The Humanitarian Compound and the (De) Constructing of Social Relations in Kenya

Authors:

Gemma Houldey (University of Sussex)

Paper short abstract:

Drawing on ethnographic research conducted in Kakuma refugee camp in northern Kenya, this paper argues that the conditions of the fortified humanitarian compound common to many disaster areas shape relationships between the aid worker and colleagues, 'beneficiaries', family and loved ones.

Paper long abstract:

Drawing on ethnographic research conducted in Kenya, this paper proposes that the conditions of the fortified humanitarian compound common to many disaster areas shape how aid workers interact with the outside world. Focusing on national and international staff working for humanitarian agencies in Kakuma refugee camp in northern Kenya, I will argue that the humanitarian compound and its related policies have evolved from a security narrative that emphasises the dangers of the aid environment. The compound serves to increase the social and spatial distance between aid giver and aid receiver, whilst also creating close bonds between aid agency staff who are largely confined within this infrastructure. The rules of the compound impose specific restrictions on what sorts of relationships are acceptable and which are not - with family life largely written out of policy and practice. This has implications for how men and women, and staff from the global north and global south, navigate their social lives and career aspirations. In a situation where many everyday norms governing human interaction don't apply, there emerges a culture of permissibility regarding particular social relations, including extra-marital affairs and the use of sex workers. The paper argues that the humanitarian compound and its associated objects and working practices provide a space for both escapism and isolation, and that behaviour is shaped by an aid worker's socio-economic circumstances, by their status of 'national' or 'international' staff, and by gender and race.

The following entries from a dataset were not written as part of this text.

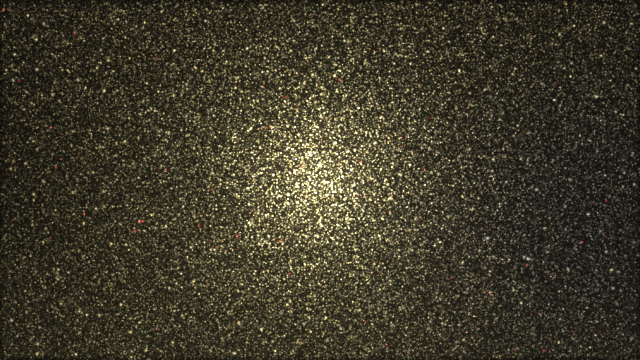
Write a WebGL 2 fragment shader that draws this texture.

```glsl
#version 300 es
precision highp float;
// Dense golden star cluster: layered random stars around a bright core.

#define CORE_RADIUS 0.165
#define HAZE_LEVEL 0.092
#define HAZE_GLOW 0.20
#define DUST_DENSITY 210.0
#define GRAIN_DENSITY 145.0
#define STAR_DENSITY 44.0
#define RED_SHARE 0.05
#define EDGE_FADE 0.015

uniform vec2 u_resolution;
out vec4 outColor;

const vec3 GOLD = vec3(1.0, 0.93, 0.64);
const vec3 AMBER = vec3(1.0, 0.84, 0.54);
const vec3 IVORY = vec3(1.0, 1.0, 0.80);
const vec3 RED = vec3(1.0, 0.24, 0.24);
const vec3 COOL_TINT = vec3(0.93, 0.96, 1.16);

// Integer hash giving three values in 0..1
vec3 hash3(ivec2 cell, int seed) {
  uvec3 v = uvec3(ivec3(cell + 4096, seed));
  v = v * 1664525u + 1013904u;
  v.x += v.y * v.z;
  v.y += v.z * v.x;
  v.z += v.x * v.y;
  v ^= v >> 16u;
  v.x += v.y * v.z;
  v.y += v.z * v.x;
  v.z += v.x * v.y;
  return vec3(v >> 8u) / 16777216.0;
}

// One jittered star per cell; a higher rarity leaves fewer bright ones
vec3 starLayer(vec2 p, float density, float size, float rarity, float redShare, int seed) {
  vec2 grid = p * density;
  ivec2 home = ivec2(floor(grid));
  vec3 light = vec3(0.0);
  for (int y = -1; y <= 1; y++) {
    for (int x = -1; x <= 1; x++) {
      ivec2 cell = home + ivec2(x, y);
      vec3 place = hash3(cell, seed);
      vec3 kind = hash3(cell, seed + 17);
      vec2 offset = grid - vec2(cell) - place.xy;
      float radius = size * mix(0.8, 1.2, kind.y);
      float spot = exp(-dot(offset, offset) / (radius * radius));
      vec3 tint = mix(AMBER, GOLD, smoothstep(0.0, 0.4, kind.x));
      tint = mix(tint, IVORY, smoothstep(0.6, 1.0, kind.x));
      tint = mix(tint, RED, step(kind.z, redShare));
      light += tint * spot * pow(place.z, rarity);
    }
  }
  return light;
}

void main() {
  vec2 uv = gl_FragCoord.xy / u_resolution;
  vec2 p = (gl_FragCoord.xy - 0.5 * u_resolution) / u_resolution.y;
  float glow = exp(-length(p) / CORE_RADIUS);
  float halo = exp(-1.6 * dot(p, p));

  // Haze, thinner towards the top
  vec3 color = GOLD * (HAZE_LEVEL * mix(1.2, 0.8, uv.y) + HAZE_GLOW * glow);

  // Fine dust, medium grains and sparse bright stars
  color += starLayer(p, DUST_DENSITY, 0.50, 2.0, 0.0, 3) * (0.27 + 0.80 * glow);
  color += starLayer(p, GRAIN_DENSITY, 0.38, 5.0, 0.006, 41) * (0.46 + 1.9 * glow);
  color *= mix(0.84, 1.12, halo);
  color += starLayer(p, STAR_DENSITY, 0.16, 7.0, RED_SHARE, 73) * 0.85;

  // Cool, dim region at the lower right and a dim left side
  vec2 coolOffset = (p - vec2(0.78, -0.13)) * vec2(2.2, 2.4);
  float cool = exp(-dot(coolOffset, coolOffset));
  color *= mix(vec3(1.0), COOL_TINT, cool) * (1.0 - 0.16 * cool);
  float leftSide = smoothstep(0.5, 0.9, -p.x) * exp(-8.0 * p.y * p.y);
  color *= 1.0 - 0.2 * leftSide;

  // Thin dark border
  vec2 edge = min(uv, 1.0 - uv) * vec2(u_resolution.x / u_resolution.y, 1.0);
  color *= mix(0.65, 1.0, smoothstep(0.0, EDGE_FADE, min(edge.x, edge.y)));

  outColor = vec4(min(color, vec3(1.0)), 1.0);
}
```
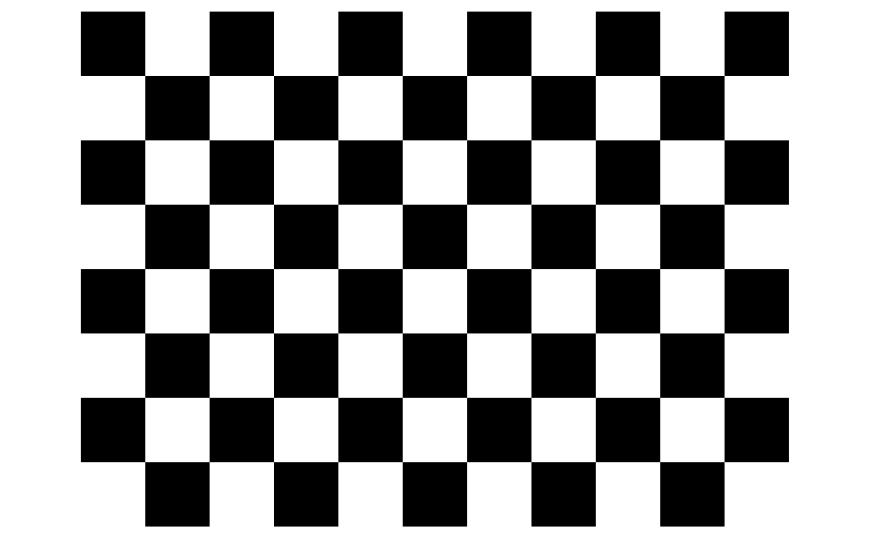
A Shadertoy shader for this pattern:

```glsl
// Box-filtered square wave: +1 in even cells, -1 in odd cells
vec2 alternate(vec2 p, float pixel) {
    vec2 edgeDistance = abs(mod(p - 0.5, 2.0) - 1.0) - 0.5;
    return clamp(2.0 * edgeDistance / pixel, -1.0, 1.0);
}

// Antialiased coverage of the rectangle from the origin to size
float rectangle(vec2 p, vec2 size, float pixel) {
    vec2 inside = min(p, size - p);
    vec2 cover = clamp(0.5 + inside / pixel, 0.0, 1.0);
    return cover.x * cover.y;
}

void mainImage(out vec4 fragColor, in vec2 fragCoord) {
    // Board coordinates, one unit per square
    const float square = 0.1192;
    const vec2 board = vec2(11.0, 8.0);
    vec2 p = (fragCoord / iResolution.y - vec2(0.1498, 0.0249)) / square;
    float pixel = 1.0 / (iResolution.y * square);

    // Keep the outer squares solid up to the rim, where the board mask cuts them
    vec2 wave = alternate(clamp(p, vec2(0.5), board - 0.5), pixel);
    float black = 0.5 - 0.5 * wave.x * wave.y;

    black *= rectangle(p, board, pixel);
    fragColor = vec4(vec3(1.0 - black), 1.0);
}
```
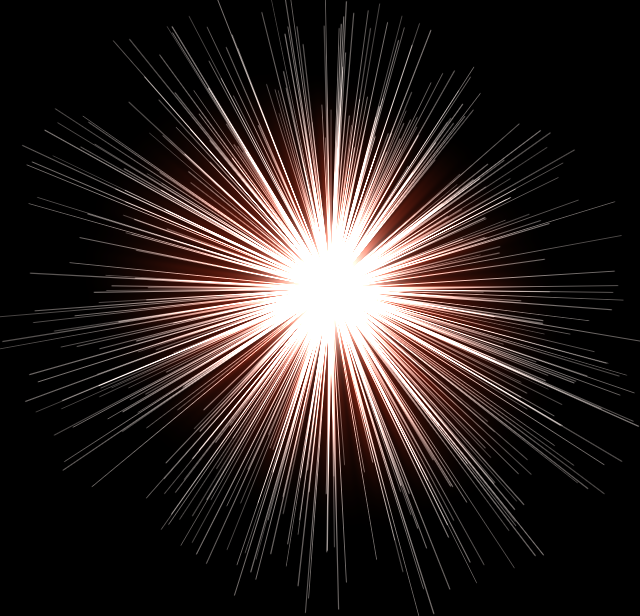
A Shadertoy shader for this background:

```glsl
// A white starburst of thin radial streaks over a rust red glow on black.

#define CENTER vec2(0.517, 0.531)
#define REACH 0.52
#define LAYERS 6
#define FIRST_CELLS 70.0
#define HALF_WIDTH 0.00078
#define CORE_RADIUS 0.083
#define GLOW_REACH 0.74
#define GLOW_COLOR vec3(0.52, 0.135, 0.065)
#define RAY_COLOR vec3(0.98, 0.93, 0.91)

const float TAU = 6.2831853;

// Directions, in degrees, where the streaks thin out or gather.
const float GAPS[7] = float[7](8.0, 47.0, 109.0, 138.0, 172.0, 222.0, 277.0);
const float BUNDLES[9] = float[9](27.0, 68.0, 125.0, 149.0, 207.0, 236.0, 262.0, 301.0, 338.0);

vec3 hash3(vec2 seed) {
    vec3 q = fract(seed.xyx * vec3(0.1031, 0.1030, 0.0973));
    q += dot(q, q.yxz + 33.33);
    return fract((q.xxy + q.yzz) * q.zyx);
}

// Periodic bump around a direction given in degrees.
float lobe(float angle, float degrees, float sharpness) {
    return exp(sharpness * (cos(angle - radians(degrees)) - 1.0));
}

// Outer limit of the burst, shorter toward the upper right.
float envelope(float angle) {
    return REACH + 0.035 * cos(angle - radians(235.0))
                 + 0.042 * cos(2.0 * (angle - radians(145.0)));
}

// Share of streaks that survive in a direction.
float density(float angle) {
    float amount = 0.76;
    for (int i = 0; i < 7; i++) amount -= 0.6 * lobe(angle, GAPS[i], 330.0);
    for (int i = 0; i < 9; i++) amount += 0.25 * lobe(angle, BUNDLES[i], 200.0);
    return amount;
}

// Sum of jittered streaks, one per angular cell in each layer.
float streaks(float angle, float radius) {
    float pixel = 1.0 / iResolution.y;
    float light = 0.0;
    for (int layer = 0; layer < LAYERS; layer++) {
        float cells = FIRST_CELLS + 9.0 * float(layer);
        float base = floor(angle / TAU * cells);
        for (int k = -1; k <= 1; k++) {
            float cell = base + float(k);
            vec2 seed = vec2(mod(cell, cells) + 1.0, float(layer) * 17.0 + 5.0);
            vec3 rnd = hash3(seed);
            vec3 look = hash3(seed + 131.0);
            float rayAngle = (cell + rnd.x) / cells * TAU;
            if (rnd.z > density(rayAngle)) continue;

            float rayLength = envelope(rayAngle) * mix(0.48, 1.02, rnd.y);
            float along = radius / rayLength;
            // A few streaks swell into tapering wedges near the core.
            float wedge = step(0.84, look.y) * (1.0 - smoothstep(0.2, 0.75, along));
            float halfWidth = HALF_WIDTH * (0.65 + 0.7 * look.x + 1.6 * wedge);
            float offset = abs(angle - rayAngle) * radius;
            float cover = clamp((halfWidth - offset) / pixel + 0.5, 0.0, 1.0);
            float fade = mix(1.0, 0.5, smoothstep(0.3, 0.95, along));
            float tip = 1.0 - smoothstep(-pixel, pixel, radius - rayLength);
            light += cover * fade * tip * mix(0.55, 1.0, look.z);
        }
    }
    return light;
}

void mainImage(out vec4 fragColor, in vec2 fragCoord) {
    vec2 p = fragCoord / iResolution.xy - CENTER;
    p.x *= iResolution.x / iResolution.y;
    float radius = length(p);
    float angle = atan(p.y, p.x + 1e-6);

    // Rust glow, broken into soft radial bands by layered sines.
    float bands = 0.82 + 0.12 * sin(angle * 23.0 + 1.0)
                + 0.12 * sin(angle * 41.0 + 2.0 * sin(angle * 7.0))
                + 0.08 * sin(angle * 97.0);
    float glow = 1.0 - smoothstep(0.05, GLOW_REACH * envelope(angle), radius);
    vec3 color = GLOW_COLOR * glow * bands;

    // Streaks, then the overexposed core.
    color += RAY_COLOR * streaks(angle, radius);
    float core = radius / CORE_RADIUS;
    color += vec3(1.5, 1.42, 1.38) * exp(-core * core);

    fragColor = vec4(clamp(color, 0.0, 1.0), 1.0);
}
```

panel O2
Thinking through aid objects to open up development [paper]